In recent days, similar claims against Mr. Sproul have arisen in Nevada and Colorado. Mr. Sproul, 40, a former executive director of the Arizona Christian Coalition and the Republican Party in Arizona, is well known in political circles there. Since 2004, Mr. Sproul’s companies — he has operated under several corporate names — have collected more than $17.6 million from Republican committees, candidates and the “super PAC” American Crossroads, mostly for voter registration operations, according to campaign finance records.

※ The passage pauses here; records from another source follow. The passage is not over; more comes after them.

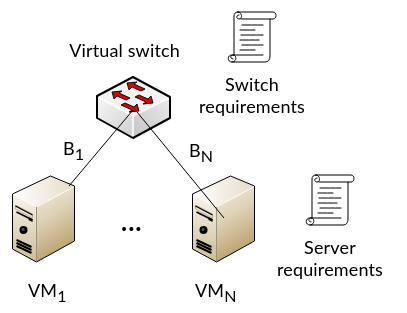
<!DOCTYPE html>
<html lang="en">
<head>
<meta charset="utf-8">
<title>Virtual switch and server requirements</title>
<style>
:root { --ink: #000; --paper: #fff; --arrow: #e00000; }
* { box-sizing: border-box; }
body { margin: 0; background: var(--paper); }
.diagram {
  position: relative; width: 407px; height: 313px; overflow: hidden;
  background: var(--paper); color: var(--ink);
  font: 18px/22px Lato, "Open Sans", sans-serif;
  letter-spacing: 0.15px;
}
.drawing { position: absolute; inset: 0; display: block; }
.label { position: absolute; margin: 0; white-space: nowrap; }
.label sub { position: relative; top: 5px; font-size: 16px; line-height: 0; vertical-align: baseline; }
.switch-name { left: 65px; top: 39px; width: 119px; text-align: center; }
.link-first { left: 63px; top: 137px; }
.link-last { left: 189px; top: 139px; }
.server-first { left: 28px; top: 279px; }
.server-last { left: 195px; top: 279px; }
.more { left: 121px; top: 210px; font-size: 26px; font-weight: 700; line-height: 22px; letter-spacing: 1px; }
.requirement { width: 110px; text-align: center; }
.requirement span { display: block; }
.requirement-switch { left: 197px; top: 73px; }
.requirement-server { left: 275px; top: 236px; }
</style>
</head>
<body>
<main class="diagram">
  <svg class="drawing" width="407" height="313" viewBox="0 0 407 313" aria-hidden="true">
    <defs>
      <linearGradient id="server-side" x1="0" y1="0" x2="0.3" y2="1">
        <stop offset="0" stop-color="#f4efe4"/><stop offset="0.45" stop-color="#ded2b6"/><stop offset="1" stop-color="#b9a06c"/>
      </linearGradient>
      <linearGradient id="server-front" x1="0" y1="0" x2="0" y2="1">
        <stop offset="0" stop-color="#f8f5ee"/><stop offset="1" stop-color="#cdbd97"/>
      </linearGradient>
      <linearGradient id="server-top" x1="0" y1="0" x2="1" y2="0">
        <stop offset="0" stop-color="#fff"/><stop offset="1" stop-color="#e6ddc9"/>
      </linearGradient>
      <linearGradient id="switch-left" x1="0" y1="0" x2="1" y2="1">
        <stop offset="0" stop-color="#f7f7f7"/><stop offset="1" stop-color="#cfcfcf"/>
      </linearGradient>
      <linearGradient id="switch-right" x1="0" y1="1" x2="1" y2="0">
        <stop offset="0" stop-color="#c4c4c4"/><stop offset="1" stop-color="#ececec"/>
      </linearGradient>

      <g id="server" stroke-linejoin="round">
        <path d="M0 18 38 0 62 10 24 30Z" fill="url(#server-top)"/>
        <path d="M24 30 62 10V65L24 86Z" fill="url(#server-side)"/>
        <path d="M0 18 24 30V86L0 73Z" fill="url(#server-front)"/>
        <path d="M1 19 24 31 61 11M24 31V84" fill="none" stroke="#fffdf6"/>
        <path d="M0 18 38 0 62 10V65L24 86 0 73Z" fill="none" stroke="#000"/>
        <path d="M24 31V85" fill="none" stroke="#75684b" stroke-width="0.7"/>
        <path d="M3 29 20 38V42L3 33Z" fill="#eee7d7" stroke="#8f835f" stroke-width="0.5"/>
        <path d="M3 30 20 39M4 36 20 44" fill="none" stroke="#000" stroke-width="1.4"/>
        <path d="M16 41 20 43V46L16 44Z" fill="#000"/>
        <circle cx="11" cy="54" r="4" fill="#000"/>
        <circle cx="10.5" cy="53.5" r="1.5" fill="#555"/>
        <path d="M4 64 19 71M4 67 19 74M4 70 19 77" fill="none" stroke="#000" stroke-width="2"/>
      </g>

      <g id="scroll" fill="#fff" stroke="#000" stroke-linecap="round" stroke-linejoin="round">
        <path d="M10 0H45C49 0 49 7 45 7H42V44C42 48 40 50 37 50H4C-1 50-1 43 4 43H6V4C6 2 7 0 10 0Z"/>
        <path d="M42 7H13M10 0C14 0 15 7 11 7 8 7 8 3 11 3M6 43H35M4 50C9 50 9 43 5 43 2 43 2 47 5 47" fill="none"/>
        <path d="M14 13H35M12 18H27M13 23H35M12 28H31M14 33H35M12 38H28" fill="none" stroke-width="1.2" stroke-dasharray="9 1 5 1"/>
      </g>

      <path id="arrow" d="M0 0 10-1 7 1 18 6 14 8 5 4 2 7Z"/>
    </defs>

    <g class="switch" stroke-linejoin="round">
      <path d="M97 96 133 77 170 97 133 116Z" fill="#f3f3f3"/>
      <path d="M97 96 133 116V138L97 118Z" fill="url(#switch-left)"/>
      <path d="M133 116 170 97V118L133 138Z" fill="url(#switch-right)"/>
      <path d="M98 97 133 116 169 98M133 116V137" fill="none" stroke="#fff" stroke-width="1.5"/>
      <path d="M97 96 133 77 170 97V118L133 138 97 118Z" fill="none" stroke="#000" stroke-width="2"/>
      <g fill="var(--arrow)" stroke="#000" stroke-width="0.9">
        <use href="#arrow" x="127" y="83"/>
        <use href="#arrow" x="112" y="92"/>
        <use href="#arrow" transform="translate(153 103) rotate(180)"/>
        <use href="#arrow" transform="translate(139 111) rotate(180)"/>
      </g>
    </g>

    <use href="#server" x="12.5" y="176"/>
    <use href="#server" x="192.5" y="176"/>

    <g class="links" stroke="#000">
      <line x1="133" y1="110" x2="69" y2="186"/>
      <line x1="137" y1="112" x2="224" y2="218"/>
    </g>

    <use href="#scroll" x="228" y="12"/>
    <use href="#scroll" x="306" y="175"/>
  </svg>

  <p class="label switch-name">Virtual switch</p>
  <p class="label link-first">B<sub>1</sub></p>
  <p class="label link-last">B<sub>N</sub></p>
  <p class="label server-first">VM<sub>1</sub></p>
  <p class="label more">...</p>
  <p class="label server-last">VM<sub>N</sub></p>
  <p class="label requirement requirement-switch"><span>Switch</span><span>requirements</span></p>
  <p class="label requirement requirement-server"><span>Server</span><span>requirements</span></p>
</main>
</body>
</html>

The Republican Party, which paid Mr. Sproul about $3 million this year for work in five states, has severed its ties with him, saying it has no tolerance for voter registration fraud. But questions about Mr. Sproul’s methods first emerged in 2004, when one of his companies, Sproul & Associates, was paid nearly $8 million during the election cycle. The payouts made the company the seventh-biggest recipient of campaign expenditures by the committee, according to an analysis by the Center for Responsive Politics.